All: 2 | Positive: 2 | Negative: 0

Publishers Weekly

Excellent
on Aug 12 2016

Pico’s skillful rendering of Teebs’s coming-of-age attempts to create a cohesive identity out of his many selves proves to be entertaining, enlightening, and utterly relatable in the age of the smartphone.

Read Full Review of IRL | See more reviews from Publishers Weekly

NY Journal of Books

Good
Reviewed by Karl Wolff on Nov 21 2016

It is too early to tell, since forecasting a poem’s greatness is best left to psychics and prophets. On a more elementary level, Teebs’ long-form confessional poem is a joyous read.

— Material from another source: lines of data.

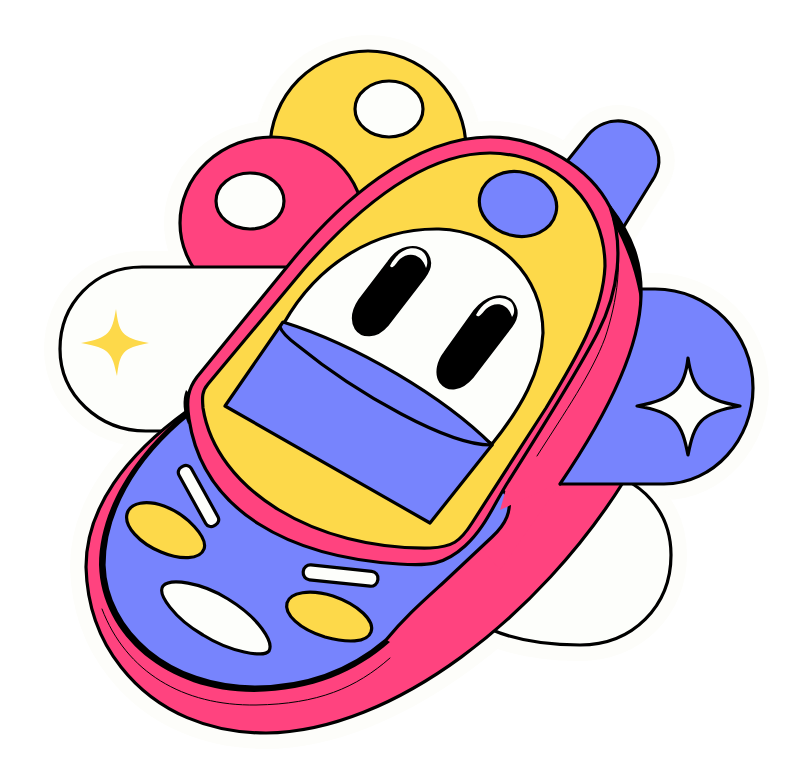
<!DOCTYPE html>
<html lang="en">
<head>
<meta charset="utf-8">
<title>Phone sticker</title>
<style>
:root{--pink:#ff437f;--yellow:#fdd94a;--blue:#7784fd;--white:#fdfefb;--halo:#fdfdfa;--ink:#000}
html,body{margin:0;background:#fff;overflow:hidden}
svg{display:block;width:800px;height:783px}
.line{stroke:var(--ink);stroke-width:3.2;stroke-linejoin:round;stroke-linecap:round}
.pink{fill:var(--pink)}.yellow{fill:var(--yellow)}.blue{fill:var(--blue)}.white{fill:var(--white)}.ink{fill:var(--ink)}.open{fill:none}
.halo{fill:var(--halo);stroke:var(--halo);stroke-width:32;stroke-linejoin:round}
.hair{stroke-width:1}
</style>
</head>
<body>
<svg viewBox="0 0 800 783" role="img" aria-label="Cartoon flip phone with eyes, bubbles and sparkles">
<defs>
<ellipse id="bubble-top" cx="368" cy="149" rx="98" ry="98"/>
<ellipse id="bubble-left" cx="272" cy="223" rx="92" ry="86"/>
<path id="pill-left" d="M300 267H142C94 267 60 304 60 349C60 395 99 431 146 431H300Z"/>
<path id="antenna" d="M560 170L588 135C606 114 639 117 653 141C662 157 660 169 652 181L618 236Z"/>
<path id="pill-right" d="M540 484H664C714 484 753 439 753 388C753 333 709 289 655 289H540Z"/>
<path id="pill-low" d="M590 470C645 476 671 515 671 555C671 606 633 645 580 645C548 645 517 641 490 629Z"/>
<path id="body" d="M187 411C126 455 86 508 86 567C87 604 98 638 121 667C158 714 212 733 266 733C394 732 540 615 624 481L520 410Z"/>
<path id="flap-side" d="M610 207C632 236 642 262 641 296C640 340 617 400 560 484L500 560L440 500Z"/>
<path id="flap" d="M197 377L291 262C338 204 412 137 490 137C541 137 590 168 610 207C624 245 619 291 598 332C577 373 539 433 508 482C494 504 485 528 465 546C444 565 429 566 399 564C290 557 203 512 189 419C186 400 188 389 197 377Z"/>
</defs>

<g class="halo">
<use href="#bubble-top"/><use href="#bubble-left"/><use href="#pill-left"/><use href="#antenna"/><use href="#pill-right"/><use href="#pill-low"/><use href="#body"/><use href="#flap"/>
</g>

<g id="backdrop-shapes" class="line">
<use href="#bubble-top" class="yellow"/>
<ellipse class="white" cx="389" cy="109" rx="34" ry="28"/>
<use href="#bubble-left" class="pink"/>
<ellipse class="white" cx="250" cy="201" rx="34" ry="28"/>
<use href="#pill-left" class="white"/>
<use href="#antenna" class="blue"/>
<use href="#pill-low" class="white"/>
</g>

<g id="phone-base">
<use href="#body" class="pink line"/>
<use href="#pill-right" class="blue line"/>
<path class="pink" d="M641 296C640 340 617 400 560 484L500 570L440 500L600 250Z"/>
<path class="ink" d="M187 411C132 456 99 512 99 565C101 636 168 692 254 692C312 691 356 672 390 642L370 630L200 440Z"/>
<path class="blue line" d="M189 414C132 460 104 515 104 565C106 632 170 687 255 687C311 687 352 669 386 640C404 618 421 603 443 583L492 537C507 523 511 511 509 496L440 440L200 400Z"/>
<path class="open line hair" d="M102 609C126 672 183 706 256 705C318 704 356 688 390 658"/>
</g>

<g id="flap-lid">
<path class="open line" d="M610 207C632 236 642 262 641 296C640 340 617 400 560 484"/>
<path class="pink" d="M610 207C632 236 642 262 639 296C636 342 612 402 557 484L500 510L560 300Z"/>
<path class="ink" d="M608 203C632 232 644 264 641 306C637 275 627 248 614 224Z"/>
<path class="ink" d="M186 390C182 400 183 412 188 424L194 420L190 394Z"/>
<use href="#flap" class="pink line"/>
<path class="open line hair" d="M613 219C624 259 617 302 605 338C592 373 565 412 537 456"/>
<path class="yellow line" d="M208 384L304 269C354 212 421 153 490 153C558 154 605 204 605 266C603 313 577 357 546 408L472 523C460 542 452 547 430 548C315 550 216 490 203 408C202 397 202 391 208 384Z"/>
<ellipse class="blue line" cx="518" cy="204" rx="39" ry="32" transform="rotate(14 518 204)"/>
</g>

<g id="screen-face">
<path class="white line" d="M284 323C318 263 376 228 439 229C498 231 543 276 543 333C541 373 521 408 492 444Z"/>
<path class="blue line" d="M225 406L283 322C357 345 444 397 492 445L430 523Z"/>
<path class="open line" d="M280 327C282 333 289 339 297 345C357 394 449 446 492 445"/>
<g id="eye-left">
<path class="ink line" d="M389 262C399 247 415 244 425 252C432 260 430 269 424 277L387 325C376 338 362 337 356 328C351 319 354 309 360 300Z"/>
<path class="white" d="M390 266C399 248 415 244 424 253C428 258 428 264 426 268C422 254 409 251 400 259C396 263 393 270 390 266Z"/>
</g>
<g id="eye-right">
<path class="ink line" d="M475 311C486 297 502 293 511 301C518 309 517 318 511 326L472 377C461 390 448 391 441 382C435 373 439 361 445 353Z"/>
<path class="white" d="M476 315C485 298 501 294 511 302C515 307 515 313 512 317C508 303 495 301 486 309C482 313 479 319 476 315Z"/>
</g>
</g>

<g id="keypad" class="line">
<rect class="white" x="165" y="489" width="67" height="14" rx="6" transform="rotate(61 198.500 496)"/>
<rect class="white" x="303" y="568" width="75" height="15" rx="7" transform="rotate(6 340 576)"/>
<path class="yellow" d="M127 514C130 502 147 500 164 506C188 515 208 538 204 549C200 560 180 560 161 552C139 543 124 526 127 514Z"/>
<path class="yellow" d="M287 603C290 592 310 589 333 596C359 605 375 621 371 632C367 643 347 643 325 637C299 629 284 614 287 603Z"/>
<path class="white" d="M163 586C170 578 201 582 228 599C259 618 274 642 269 651C264 658 230 652 203 635C174 618 157 594 163 586Z"/>
</g>

<g id="sparkles">
<path class="yellow" d="M116 309C119 332 121 338 149 343C122 348 120 353 117 376C112 353 110 348 81 343C110 338 112 332 116 309Z"/>
<path class="white line" d="M688 358C692 386 699 399 740 406C700 412 694 424 688 455C682 424 676 412 637 406C677 399 685 386 688 358Z"/>
</g>
</svg>
</body>
</html>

Read Full Review of IRL | See more reviews from NY Journal of Books